Dyslexia symptoms, difficulties & some strengths!

Please note that this list is NOT a diagnosis of dyslexia. It is however a list of common traits, difficulties and strengths that research has shown is common in
those who have been diagnosed as dyslexic.

Not every one will demonstrate all of these and there will be more than appear on this list.

Early years

  • Learning to talk later than children the same age
  • Difficulty saying certain words, such as mawn-lower instead of lawn-mower, busgetti for spaghetti
  • Adding new words to their vocabulary only very slowly
  • Finding it hard to think of the right word when talking
  • Difficulty working out which words rhyme
  • Problems learning the alphabet, numbers, days of the week, colours, shapes, how to spell and write her or his name
  • Difficulty in following multi-step routines or directions such as those in action songs, games or an activity such as getting dressed
  • Motor skills – such as being able to hold and use a pencil properly, may develop far more slowly than in other children of the same age.

Some Discrepancies

  • Effort & intelligence vs. attainment. (Never seems to get the grades to reflect the effort and work put in).
  • Oral vs. Written word in English or a foreign language. (Can speak it can’t write it).
  • Oral vs. Written comprehension between curriculum subjects. (Can’t seem to get things on to paper but can talk about it).
  • Ability vs. confidence (low confidence).
  • Understanding vs. recollection of facts (poor memory).
  • Work put in vs. quality of end product (the end result is disappointing).
  • Good days’ vs. Bad days (being able to do something one day and not the next).
  • Timed vs. Untimed work (with no time limit, work produced is far superior to if timed).

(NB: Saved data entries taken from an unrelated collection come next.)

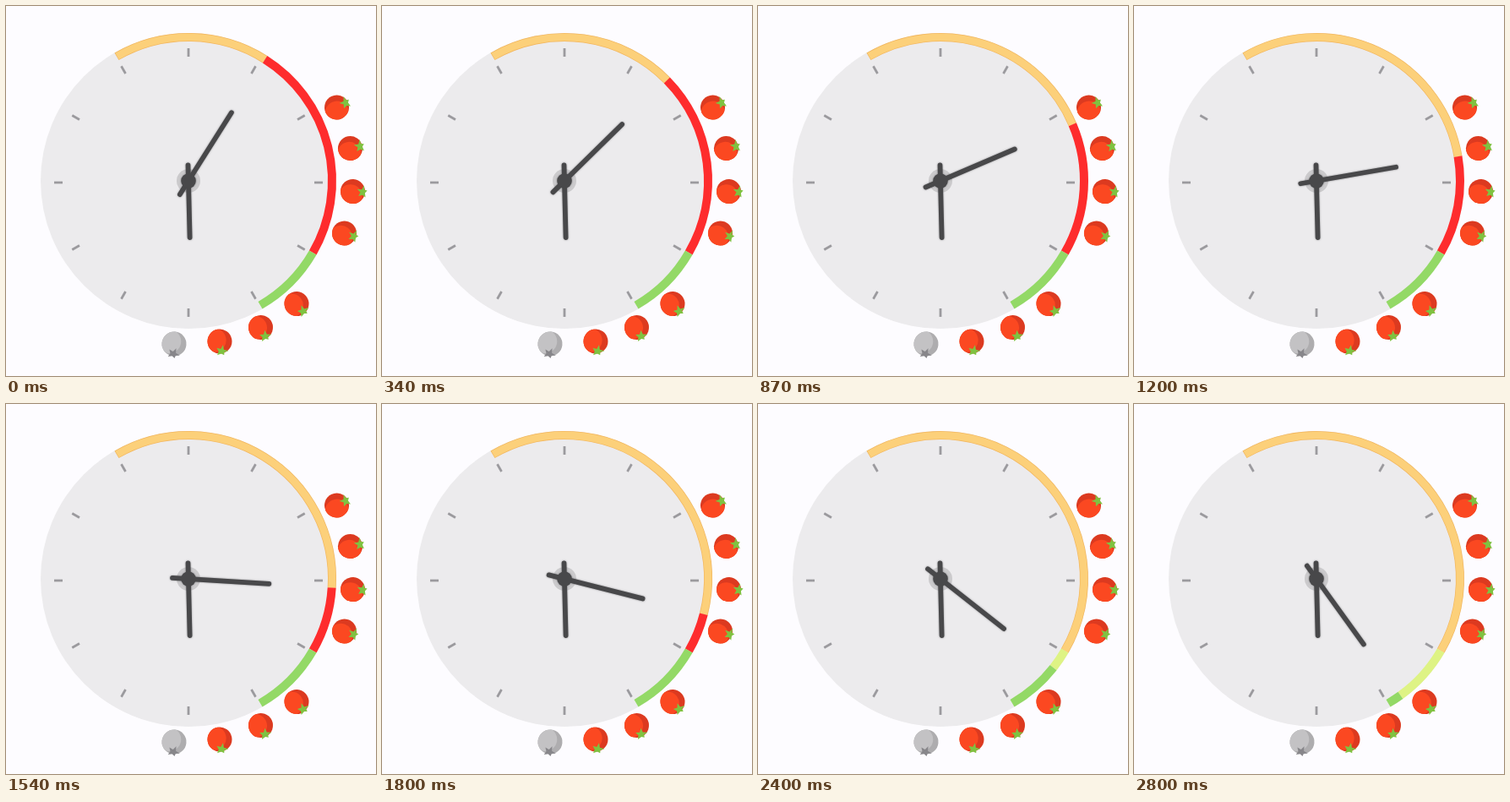
An HTML page that plays this animation: 438x438 px, repeating every 2870 ms.

```html
<!DOCTYPE html>
<html lang="en">
<head>
<meta charset="utf-8">
<title>Interval timer</title>
<style>
  html, body { margin: 0; width: 100%; height: 100%; overflow: hidden; background: #fdfcff; }
  svg { display: block; width: 100vw; height: 100vh; }
  .arc { fill: none; stroke-width: 10; }
  .hand { stroke: #48484a; stroke-width: 5.8; stroke-linecap: round; }
  .hands { filter: drop-shadow(0 0 1.3px rgba(60, 60, 64, .5)); }
</style>
</head>
<body>
<svg viewBox="0 0 438 438">
  <defs>
    <clipPath id="ball"><circle r="14.5"/></clipPath>
  </defs>
  <circle cx="216" cy="207" r="175" fill="#ecebed"/>
  <g id="ticks" stroke="#9b9a9e" stroke-width="2.8"></g>
  <path id="workEdge" class="arc" stroke="#f3b75f"/>
  <path id="workDone" class="arc" stroke="#fcd07a" style="stroke-width:8.6"/>
  <path id="workLeft" class="arc" stroke="#fe2c2d"/>
  <path id="restDone" class="arc" stroke="#def384"/>
  <path id="restLeft" class="arc" stroke="#93d966"/>
  <g id="tomatoes"></g>
  <circle cx="216" cy="207" r="14" fill="#cbcacc"/>
  <g class="hands">
    <path class="hand" d="M215.5 188.5L217.6 274"/>
    <path class="hand" id="minute" d="M216 226V111.5"/>
    <circle cx="216" cy="207" r="8.8" fill="#48484a"/>
  </g>
</svg>
<script>
const CX = 216, CY = 207, RING = 170;
const WORK_START = -30, WORK_END = 120, REST_END = 150;
const LOOP = 2870, FIRST_ANGLE = 32.2, STEP_ANGLE = 8 / 3;
const $ = id => document.getElementById(id);

// Angles run clockwise from twelve o'clock.
function point(deg) {
  const a = deg * Math.PI / 180;
  return `${(CX + RING * Math.sin(a)).toFixed(2)} ${(CY - RING * Math.cos(a)).toFixed(2)}`;
}

function setArc(id, from, to) {
  const large = to - from > 180 ? 1 : 0;
  $(id).setAttribute('d', to > from
    ? `M${point(from)}A${RING} ${RING} 0 ${large} 1 ${point(to)}` : '');
}

function tomato([x, y], i, all) {
  const spent = i < all.length - 1;
  const [dark, light, leaf] = spent
    ? ['#dc3a20', '#fb4821', '#7fc241'] : ['#aeadaf', '#c3c2c4', '#87868a'];
  const turn = Math.atan2(y - CY, x - CX) * 180 / Math.PI;
  return `<g transform="translate(${x} ${y}) rotate(${turn.toFixed(1)})">
    <circle r="14.5" fill="${dark}"/>
    <circle cx="-2.5" cy="6" r="14" fill="${light}" clip-path="url(#ball)"/>
    <path fill="${leaf}" d="M13-8L13.5-3 17-2 14.5 1 15.5 6 11.5 3.5 7 5 9 .5 5-3 10.5-3Z"/>
  </g>`;
}

$('ticks').innerHTML = Array.from({ length: 12 }, (_, i) =>
  `<path d="M216 50V60" transform="rotate(${i * 30} 216 209)"/>`).join('');

$('tomatoes').innerHTML = [
  [391.5, 120], [407.5, 168.5], [410.5, 219.5], [400.5, 269],
  [344, 352.5], [301.5, 380.5], [253, 397], [199, 400]
].map(tomato).join('');

function draw(now) {
  // Fifteen steps a second, on a 10 ms clock.
  const step = Math.floor(Math.floor((now % LOOP) / 10) * 3 / 20);
  const angle = FIRST_ANGLE + step * STEP_ANGLE;
  const worked = Math.min(angle, WORK_END);
  const rested = Math.max(angle, WORK_END);
  setArc('workEdge', WORK_START, worked);
  setArc('workDone', WORK_START + .25, worked);
  setArc('workLeft', worked, WORK_END);
  setArc('restDone', WORK_END, rested);
  setArc('restLeft', rested, REST_END);
  $('minute').setAttribute('transform', `rotate(${angle.toFixed(3)} ${CX} ${CY})`);
}

let start;
function tick(now) {
  start ??= now;
  draw(now - start);
  requestAnimationFrame(tick);
}
draw(0);
requestAnimationFrame(tick);
</script>
</body>
</html>
```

Dyslexics can also be good at . . .

  • Practical skills ‘hand on’ or finding alternate solutions to problems.
  • May have a great emotional memory.
  • Visual recall.
  • Having a knack of explaining things in different ways to different people.
  • With people, ‘a people person’.
  • Mentoring and team leading.
  • Architecture
  • Guessing the right thing to do.
  • Good global visual-spatial ability.
  • Different ways of thinking – Thinks outside the box!
  • Enhanced verbal strengths.
  • Empathetic.
  • Imaginative.
  • Artistic – painting sculpture etc.
  • Good with colour.
  • Musical.
  • Good at higher mathematical concepts (algebra etc).

And these are just a few!

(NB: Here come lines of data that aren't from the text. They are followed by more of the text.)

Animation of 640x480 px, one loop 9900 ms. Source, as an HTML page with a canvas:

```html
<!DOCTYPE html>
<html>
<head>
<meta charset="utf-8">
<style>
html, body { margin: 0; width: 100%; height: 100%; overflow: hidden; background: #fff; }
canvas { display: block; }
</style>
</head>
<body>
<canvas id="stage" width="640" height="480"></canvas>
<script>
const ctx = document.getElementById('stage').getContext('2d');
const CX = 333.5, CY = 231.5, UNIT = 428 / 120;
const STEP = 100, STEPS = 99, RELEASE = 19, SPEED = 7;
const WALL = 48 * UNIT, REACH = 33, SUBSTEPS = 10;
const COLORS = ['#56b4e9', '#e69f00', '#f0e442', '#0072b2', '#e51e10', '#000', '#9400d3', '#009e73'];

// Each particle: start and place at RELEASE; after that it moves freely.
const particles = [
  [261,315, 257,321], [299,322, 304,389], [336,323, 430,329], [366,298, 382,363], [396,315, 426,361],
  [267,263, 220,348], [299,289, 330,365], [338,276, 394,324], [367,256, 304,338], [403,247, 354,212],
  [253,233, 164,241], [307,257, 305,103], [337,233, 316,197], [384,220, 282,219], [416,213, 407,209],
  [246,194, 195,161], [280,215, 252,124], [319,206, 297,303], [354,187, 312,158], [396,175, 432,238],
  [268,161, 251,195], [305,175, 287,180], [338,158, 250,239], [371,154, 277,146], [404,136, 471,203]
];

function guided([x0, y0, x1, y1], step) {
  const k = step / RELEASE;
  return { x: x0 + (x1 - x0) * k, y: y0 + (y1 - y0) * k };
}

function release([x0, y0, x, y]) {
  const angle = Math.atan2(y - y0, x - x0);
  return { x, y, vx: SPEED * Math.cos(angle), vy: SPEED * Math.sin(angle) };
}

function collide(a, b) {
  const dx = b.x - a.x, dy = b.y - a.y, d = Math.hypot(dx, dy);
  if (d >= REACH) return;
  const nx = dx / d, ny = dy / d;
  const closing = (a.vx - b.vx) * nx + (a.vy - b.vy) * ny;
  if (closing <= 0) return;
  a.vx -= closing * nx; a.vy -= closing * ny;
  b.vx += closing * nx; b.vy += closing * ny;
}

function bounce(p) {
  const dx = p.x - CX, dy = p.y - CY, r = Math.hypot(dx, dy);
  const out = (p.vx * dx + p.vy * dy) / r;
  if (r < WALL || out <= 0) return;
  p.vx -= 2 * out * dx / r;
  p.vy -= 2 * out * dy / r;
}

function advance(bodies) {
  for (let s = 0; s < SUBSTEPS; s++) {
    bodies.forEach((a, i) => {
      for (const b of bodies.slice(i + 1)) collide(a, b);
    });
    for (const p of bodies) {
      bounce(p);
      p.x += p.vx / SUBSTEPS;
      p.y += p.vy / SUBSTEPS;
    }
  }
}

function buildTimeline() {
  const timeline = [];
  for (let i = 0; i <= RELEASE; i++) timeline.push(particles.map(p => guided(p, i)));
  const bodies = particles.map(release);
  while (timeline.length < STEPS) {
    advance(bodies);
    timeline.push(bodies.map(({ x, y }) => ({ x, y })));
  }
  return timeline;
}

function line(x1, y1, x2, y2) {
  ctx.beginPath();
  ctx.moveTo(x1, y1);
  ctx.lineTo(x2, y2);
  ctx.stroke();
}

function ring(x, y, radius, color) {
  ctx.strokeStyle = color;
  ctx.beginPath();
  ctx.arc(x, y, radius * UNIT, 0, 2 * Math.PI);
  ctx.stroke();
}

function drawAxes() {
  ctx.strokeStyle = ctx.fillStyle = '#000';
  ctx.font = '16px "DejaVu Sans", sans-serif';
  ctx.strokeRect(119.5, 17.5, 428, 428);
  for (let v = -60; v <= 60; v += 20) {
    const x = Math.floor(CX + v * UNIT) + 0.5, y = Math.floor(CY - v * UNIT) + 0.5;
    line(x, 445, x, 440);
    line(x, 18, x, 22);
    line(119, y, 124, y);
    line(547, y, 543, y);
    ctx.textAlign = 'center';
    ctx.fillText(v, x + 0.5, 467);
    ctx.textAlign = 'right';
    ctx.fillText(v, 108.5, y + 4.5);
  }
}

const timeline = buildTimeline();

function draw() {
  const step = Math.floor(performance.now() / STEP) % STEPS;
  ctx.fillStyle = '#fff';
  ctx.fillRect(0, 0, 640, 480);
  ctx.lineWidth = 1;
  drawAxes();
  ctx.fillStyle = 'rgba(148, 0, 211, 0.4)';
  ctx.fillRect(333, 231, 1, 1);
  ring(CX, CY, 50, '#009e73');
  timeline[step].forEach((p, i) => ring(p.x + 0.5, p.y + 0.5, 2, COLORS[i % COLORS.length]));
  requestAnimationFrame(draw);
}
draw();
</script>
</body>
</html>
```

Hints & Tips

If you think your child may be dyslexic . . ,

  • Make an appointment to see your child’s teacher and SENCO (Special Educational Needs Coordinator).
  • Be sure to tell the school of any family history of dyslexia or symptoms like those recognized on this list.
  • Keep in Communication with the school.
  • Keep a dairy, recording meeting dates, outcomes, action points etc.
  • Check the diary regularly, ensuring that both you and the school are up to date with things.

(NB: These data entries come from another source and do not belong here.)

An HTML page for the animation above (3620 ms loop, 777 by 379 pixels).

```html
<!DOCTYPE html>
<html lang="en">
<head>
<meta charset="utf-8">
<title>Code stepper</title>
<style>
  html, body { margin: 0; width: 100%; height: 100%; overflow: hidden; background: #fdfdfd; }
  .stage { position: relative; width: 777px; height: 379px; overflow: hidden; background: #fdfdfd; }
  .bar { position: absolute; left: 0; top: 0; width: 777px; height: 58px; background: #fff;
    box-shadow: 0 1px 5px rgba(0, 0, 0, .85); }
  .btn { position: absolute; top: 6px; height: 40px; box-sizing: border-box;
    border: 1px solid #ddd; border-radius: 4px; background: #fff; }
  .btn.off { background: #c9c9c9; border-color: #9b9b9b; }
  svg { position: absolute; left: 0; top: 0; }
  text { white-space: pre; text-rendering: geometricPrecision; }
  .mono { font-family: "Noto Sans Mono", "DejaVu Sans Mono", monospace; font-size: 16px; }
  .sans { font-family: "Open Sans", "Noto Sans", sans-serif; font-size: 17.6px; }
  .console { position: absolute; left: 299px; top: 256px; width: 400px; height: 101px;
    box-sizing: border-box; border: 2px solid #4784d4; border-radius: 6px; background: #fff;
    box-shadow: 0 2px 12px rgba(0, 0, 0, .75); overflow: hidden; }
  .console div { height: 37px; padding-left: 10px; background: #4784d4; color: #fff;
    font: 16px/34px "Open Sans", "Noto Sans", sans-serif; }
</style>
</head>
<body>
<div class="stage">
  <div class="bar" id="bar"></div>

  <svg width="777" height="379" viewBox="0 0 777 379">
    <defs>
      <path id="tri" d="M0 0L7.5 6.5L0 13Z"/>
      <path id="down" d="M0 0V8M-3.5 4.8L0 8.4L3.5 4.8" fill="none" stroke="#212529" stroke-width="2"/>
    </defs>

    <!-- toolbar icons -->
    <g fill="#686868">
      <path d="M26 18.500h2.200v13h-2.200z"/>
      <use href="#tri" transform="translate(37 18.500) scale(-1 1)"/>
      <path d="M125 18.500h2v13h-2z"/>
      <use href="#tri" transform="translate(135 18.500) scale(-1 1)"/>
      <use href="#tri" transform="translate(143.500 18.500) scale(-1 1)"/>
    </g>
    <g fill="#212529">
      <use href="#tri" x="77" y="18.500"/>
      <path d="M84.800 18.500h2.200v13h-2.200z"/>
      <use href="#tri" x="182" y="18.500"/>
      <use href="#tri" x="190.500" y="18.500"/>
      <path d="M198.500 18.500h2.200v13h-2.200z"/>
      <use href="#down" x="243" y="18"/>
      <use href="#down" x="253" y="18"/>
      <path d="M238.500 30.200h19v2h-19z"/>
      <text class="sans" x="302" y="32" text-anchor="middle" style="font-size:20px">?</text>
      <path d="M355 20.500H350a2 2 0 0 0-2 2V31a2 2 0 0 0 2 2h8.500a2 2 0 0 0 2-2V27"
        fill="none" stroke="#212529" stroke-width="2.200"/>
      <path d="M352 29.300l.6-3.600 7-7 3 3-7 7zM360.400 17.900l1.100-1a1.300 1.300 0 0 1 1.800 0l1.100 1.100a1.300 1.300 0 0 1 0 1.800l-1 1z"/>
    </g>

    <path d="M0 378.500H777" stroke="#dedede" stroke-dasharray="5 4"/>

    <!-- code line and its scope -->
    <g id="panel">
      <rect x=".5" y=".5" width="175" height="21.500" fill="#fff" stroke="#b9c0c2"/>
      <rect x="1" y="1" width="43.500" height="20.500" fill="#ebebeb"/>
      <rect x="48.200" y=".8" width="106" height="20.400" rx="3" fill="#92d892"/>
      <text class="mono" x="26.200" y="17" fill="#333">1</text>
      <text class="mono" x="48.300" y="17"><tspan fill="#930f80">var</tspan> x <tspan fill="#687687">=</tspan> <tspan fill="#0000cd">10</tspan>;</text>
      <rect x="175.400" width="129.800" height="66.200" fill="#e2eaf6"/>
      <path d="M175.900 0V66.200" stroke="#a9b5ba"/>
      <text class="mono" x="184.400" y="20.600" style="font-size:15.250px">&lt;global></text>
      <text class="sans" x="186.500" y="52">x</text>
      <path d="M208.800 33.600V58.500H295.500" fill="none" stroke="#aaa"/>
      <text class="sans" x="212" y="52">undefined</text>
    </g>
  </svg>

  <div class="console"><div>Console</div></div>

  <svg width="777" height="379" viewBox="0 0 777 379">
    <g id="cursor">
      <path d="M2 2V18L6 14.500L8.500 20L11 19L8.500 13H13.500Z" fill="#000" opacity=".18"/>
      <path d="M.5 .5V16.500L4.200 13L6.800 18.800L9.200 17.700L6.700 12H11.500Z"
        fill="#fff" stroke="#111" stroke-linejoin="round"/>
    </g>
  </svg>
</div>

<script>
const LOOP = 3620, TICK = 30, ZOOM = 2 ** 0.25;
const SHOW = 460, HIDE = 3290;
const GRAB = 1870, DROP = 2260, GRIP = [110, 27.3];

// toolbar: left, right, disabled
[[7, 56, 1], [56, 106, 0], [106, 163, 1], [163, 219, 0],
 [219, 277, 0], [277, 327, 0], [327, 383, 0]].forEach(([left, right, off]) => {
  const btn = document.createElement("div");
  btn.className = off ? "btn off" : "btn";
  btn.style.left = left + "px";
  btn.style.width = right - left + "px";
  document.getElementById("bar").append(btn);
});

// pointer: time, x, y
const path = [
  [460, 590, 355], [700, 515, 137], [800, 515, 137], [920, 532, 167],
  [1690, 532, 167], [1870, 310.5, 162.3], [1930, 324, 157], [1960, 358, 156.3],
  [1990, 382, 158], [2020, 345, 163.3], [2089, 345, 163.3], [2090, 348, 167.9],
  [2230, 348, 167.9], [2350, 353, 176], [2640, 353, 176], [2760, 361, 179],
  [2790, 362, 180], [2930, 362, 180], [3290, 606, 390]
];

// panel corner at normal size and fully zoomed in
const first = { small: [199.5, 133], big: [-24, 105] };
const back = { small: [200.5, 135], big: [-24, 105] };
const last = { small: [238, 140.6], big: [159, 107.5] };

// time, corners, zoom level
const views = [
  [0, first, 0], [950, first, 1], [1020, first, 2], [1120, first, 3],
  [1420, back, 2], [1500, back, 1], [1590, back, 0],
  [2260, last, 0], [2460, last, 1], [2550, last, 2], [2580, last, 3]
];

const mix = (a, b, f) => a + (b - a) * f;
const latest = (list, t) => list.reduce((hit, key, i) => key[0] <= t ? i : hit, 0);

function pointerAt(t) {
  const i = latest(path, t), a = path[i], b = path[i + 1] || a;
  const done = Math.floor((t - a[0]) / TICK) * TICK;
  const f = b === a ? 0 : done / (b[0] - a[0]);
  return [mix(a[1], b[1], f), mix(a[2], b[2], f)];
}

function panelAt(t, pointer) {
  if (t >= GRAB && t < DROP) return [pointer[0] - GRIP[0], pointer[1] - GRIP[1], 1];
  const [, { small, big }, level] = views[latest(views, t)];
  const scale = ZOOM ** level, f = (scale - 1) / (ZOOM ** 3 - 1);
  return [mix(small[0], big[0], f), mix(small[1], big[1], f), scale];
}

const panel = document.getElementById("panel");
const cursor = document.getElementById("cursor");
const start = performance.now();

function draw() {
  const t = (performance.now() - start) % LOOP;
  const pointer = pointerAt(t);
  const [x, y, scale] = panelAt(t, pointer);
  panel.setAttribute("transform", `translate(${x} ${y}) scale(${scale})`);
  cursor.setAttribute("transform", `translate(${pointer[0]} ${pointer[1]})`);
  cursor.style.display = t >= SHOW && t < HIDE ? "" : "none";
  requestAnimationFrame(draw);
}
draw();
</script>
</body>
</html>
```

Download this information as a Dyslexia symptoms, difficulties & some strengths! information leaflet. What is Dyslexia Leaflet (c) 2020

So what is dyslexia?

Question Mark BlueThere are lots of symptoms to be found either on the internet, in books etc.

You many have found yourself feeling overwhelmed or inundated with the amount of symptoms that are out there.

As a dyslexic I found it useful to know that there are three main areas that many researchers believe effect dyslexics.

These three areas are often referred to as the ‘Core Deficits’ of dyslexia.

Roughly translated this means the central problem areas…for want of a
much more positive way of putting it!

The Three main core deficits:

Latin translation: Deficit = to be lacking in something.

Short-term memory:

The bit of our memory that holds information whilst we decide if it is to be stored or discarded sometimes referred to as working or active memory.

Phonological Awareness:

Put simply … the awareness of the sounds that make up words.


The ability to do things automatically e.g. driving, swimming, recalling a spelling!

The good thing is that once you know about these three areas it helps you to understand how they affect you.

So next time you look at that lists of symptoms try to think about how one or a combination of the core deficits may create the symptoms that we read about or

Some dyslexics do sometimes say, “I’m a terrible speller” or “I spell a word right once then wrong several times in the same piece of work”.

This could be down to a deficit in one two or even all three of the core deficits mentioned above.

‘… when I am asked how to spell something I find I am often able to real it off straight away but then I am unable to repeat it if asked again 30 seconds later…’

Remember that each dyslexic is individual with an individual list of symptoms. The way the core deficits or combination of core deficits affect dyslexics will differ from person to person.

If you are interested in finding out more, why not sign up for an introduction or awareness course with Elizabeth Wilkinson of The DDC.

Elizabeth is herself dyslexic as is most of her family which allows her the knowledge and experience to offer a unique and worth while learning experience.

Download this page as a So what is dyslexia? Information Leaflet.